...to that for whites:
In the white community, the path to a more perfect union means acknowledging that what ails the African-American community does not just exist in the minds of black people; that the legacy of discrimination - and current incidents of discrimination, while less overt than in the past - are real and must be addressed. Not just with words, but with deeds – by investing in our schools and our communities; by enforcing our civil rights laws and ensuring fairness in our criminal justice system; by providing this generation with ladders of opportunity that were unavailable for previous generations. It requires all Americans to realize that your dreams do not have to come at the expense of my dreams; that investing in the health, welfare, and education of black and brown and white children will ultimately help all of America prosper.
A big part of Obama's solution for racial reconciliation is more welfare spending - big surprise.

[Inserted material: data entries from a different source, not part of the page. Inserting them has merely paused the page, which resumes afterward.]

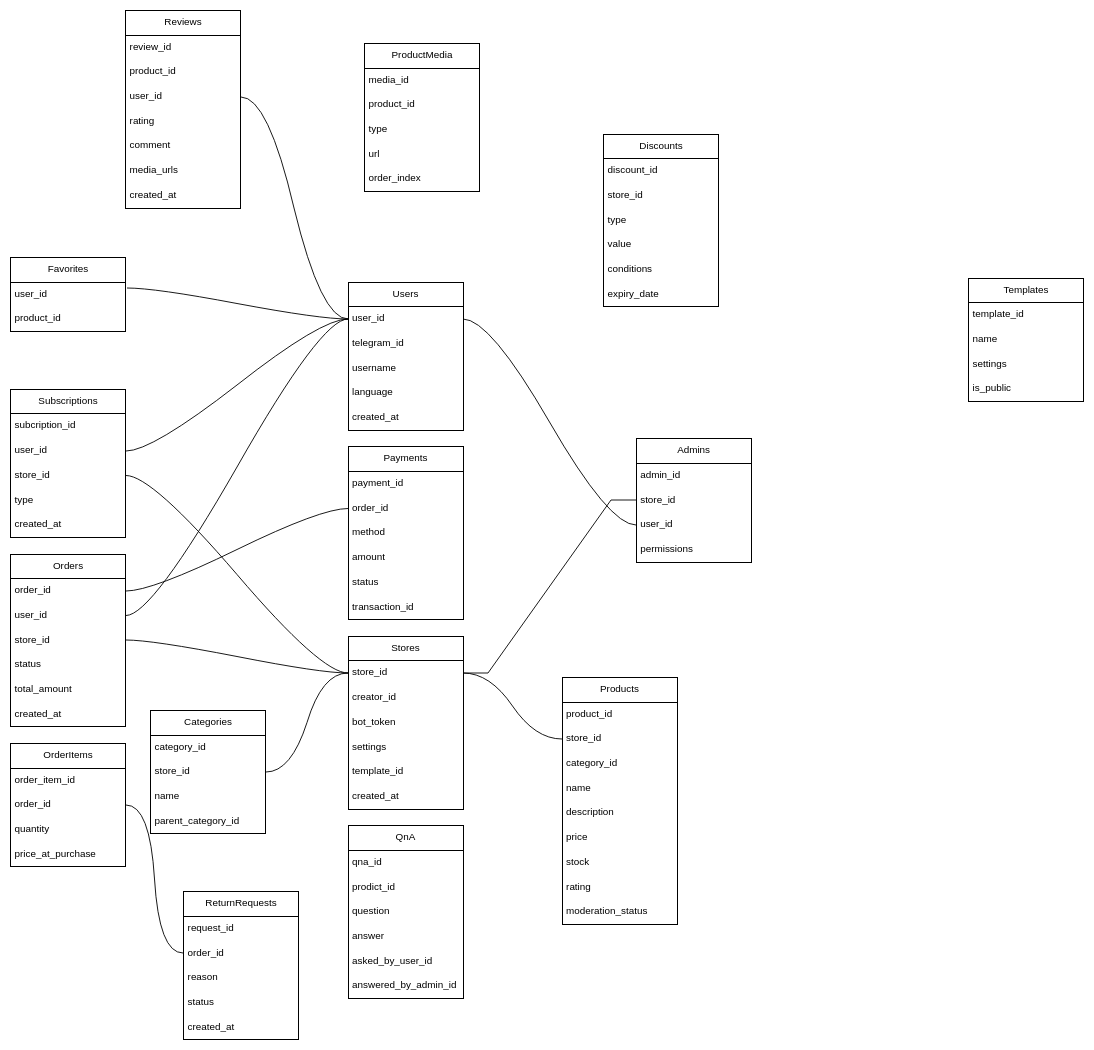
<!DOCTYPE html>
<html lang="en">
<head>
<meta charset="utf-8">
<title>Store database schema</title>
<style>
:root {
  --paper: #ffffff;
  --ink: #000000;
  --row: 24.7px;
}
* { box-sizing: border-box; margin: 0; padding: 0; }
html, body { width: 1094px; height: 1050px; overflow: hidden; background: var(--paper); }
.schema {
  position: relative;
  width: 1094px;
  height: 1050px;
  overflow: hidden;
  color: var(--ink);
  font: 9.88px/var(--row) "Liberation Sans", Arial, sans-serif;
}
.relations {
  position: absolute;
  inset: 0;
  fill: none;
  stroke: var(--ink);
  stroke-width: 0.9;
}
.entity {
  position: absolute;
  left: var(--x);
  top: var(--y);
  width: 116px;
  padding-bottom: 1px;
  display: flex;
  flex-direction: column;
  background: var(--paper);
  box-shadow: inset 0 0 0 1px var(--ink);
  white-space: nowrap;
}
.entity h2 {
  height: var(--row);
  font: inherit;
  text-align: center;
  box-shadow: 0 1px 0 var(--ink);
}
.entity ul { list-style: none; padding-left: 4.6px; }
.entity li { height: var(--row); }
</style>
</head>
<body>
<main class="schema">
  <section class="entity" style="--x:125px;--y:10px">
    <h2>Reviews</h2>
    <ul><li>review_id</li><li>product_id</li><li>user_id</li><li>rating</li><li>comment</li><li>media_urls</li><li>created_at</li></ul>
  </section>
  <section class="entity" style="--x:364px;--y:43px">
    <h2>ProductMedia</h2>
    <ul><li>media_id</li><li>product_id</li><li>type</li><li>url</li><li>order_index</li></ul>
  </section>
  <section class="entity" style="--x:603px;--y:133.5px">
    <h2>Discounts</h2>
    <ul><li>discount_id</li><li>store_id</li><li>type</li><li>value</li><li>conditions</li><li>expiry_date</li></ul>
  </section>
  <section class="entity" style="--x:968px;--y:277.6px">
    <h2>Templates</h2>
    <ul><li>template_id</li><li>name</li><li>settings</li><li>is_public</li></ul>
  </section>
  <section class="entity" style="--x:10px;--y:257px">
    <h2>Favorites</h2>
    <ul><li>user_id</li><li>product_id</li></ul>
  </section>
  <section class="entity" style="--x:10px;--y:388.8px">
    <h2>Subscriptions</h2>
    <ul><li>subcription_id</li><li>user_id</li><li>store_id</li><li>type</li><li>created_at</li></ul>
  </section>
  <section class="entity" style="--x:10px;--y:553.5px">
    <h2>Orders</h2>
    <ul><li>order_id</li><li>user_id</li><li>store_id</li><li>status</li><li>total_amount</li><li>created_at</li></ul>
  </section>
  <section class="entity" style="--x:10px;--y:743px">
    <h2>OrderItems</h2>
    <ul><li>order_item_id</li><li>order_id</li><li>quantity</li><li>price_at_purchase</li></ul>
  </section>
  <section class="entity" style="--x:150px;--y:710px">
    <h2>Categories</h2>
    <ul><li>category_id</li><li>store_id</li><li>name</li><li>parent_category_id</li></ul>
  </section>
  <section class="entity" style="--x:183px;--y:891.2px">
    <h2>ReturnRequests</h2>
    <ul><li>request_id</li><li>order_id</li><li>reason</li><li>status</li><li>created_at</li></ul>
  </section>
  <section class="entity" style="--x:347.5px;--y:281.7px">
    <h2>Users</h2>
    <ul><li>user_id</li><li>telegram_id</li><li>username</li><li>language</li><li>created_at</li></ul>
  </section>
  <section class="entity" style="--x:347.5px;--y:446.4px">
    <h2>Payments</h2>
    <ul><li>payment_id</li><li>order_id</li><li>method</li><li>amount</li><li>status</li><li>transaction_id</li></ul>
  </section>
  <section class="entity" style="--x:347.5px;--y:635.8px">
    <h2>Stores</h2>
    <ul><li>store_id</li><li>creator_id</li><li>bot_token</li><li>settings</li><li>template_id</li><li>created_at</li></ul>
  </section>
  <section class="entity" style="--x:347.5px;--y:825.2px">
    <h2>QnA</h2>
    <ul><li>qna_id</li><li>prodict_id</li><li>question</li><li>answer</li><li>asked_by_user_id</li><li>answered_by_admin_id</li></ul>
  </section>
  <section class="entity" style="--x:635.6px;--y:438.2px">
    <h2>Admins</h2>
    <ul><li>admin_id</li><li>store_id</li><li>user_id</li><li>permissions</li></ul>
  </section>
  <section class="entity" style="--x:561.5px;--y:677px">
    <h2>Products</h2>
    <ul><li>product_id</li><li>store_id</li><li>category_id</li><li>name</li><li>description</li><li>price</li><li>stock</li><li>rating</li><li>moderation_status</li></ul>
  </section>
  <svg class="relations" width="1094" height="1050" viewBox="0 0 1094 1050" aria-hidden="true">
    <path id="reviews-users" d="M241 97Q268 97 294 208Q321 319 348 319"/>
    <path id="favorites-users" d="M127 288Q155 288 237 303.5Q320 319 348 319"/>
    <path id="subscriptions-users" d="M126 451Q152 451 237 385Q321 319 348 319"/>
    <path id="orders-users" d="M126 615.5Q152 615.5 237 467Q321 319 348 319"/>
    <path id="orders-payments" d="M126 591Q152 591 237 549.5Q321 508.5 348 508.5"/>
    <path id="subscriptions-stores" d="M126 475.5Q152 475.5 237 574.5Q321 673 348 673"/>
    <path id="orders-stores" d="M126 640Q152 640 237 656.5Q321 673 348 673"/>
    <path id="categories-stores" d="M266 772Q291 772 307 722.5Q322 673 348 673"/>
    <path id="orderitems-returnrequests" d="M126 805Q150 805 154.5 879Q159 953 183 953"/>
    <path id="users-admins" d="M463 319Q490 319 549.5 422Q609 525 636 525"/>
    <path id="stores-admins" d="M463 673H488L611 500H636"/>
    <path id="stores-products" d="M463 673Q490 673 512.5 706Q535 739 562 739"/>
  </svg>
</main>
</body>
</html>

He implores whites to be more aware of anti-black oppression, but does not warn blacks to refrain from overstating anti-black oppression; examples include the irresponsible reporting of the Jena 6 and whackball conspiracy theories that the government intentionally busted the New Orleans levees. I'm sure Jesse Lee Peterson and Walter Williams could cite more examples.
The bigger problem is that Obama sees racial reconciliation as a primarily political concern. It isn't; it is mainly cultural. Historically, warming in ethic relations moves glacially. In two generations black/white relations have improved at a rate not seen before in history. Politicians had scarcely anything to do it. The Civil Rights Act didn't make white people get along better with black people more; it was the other way around.
Labels: Culture, History, Politics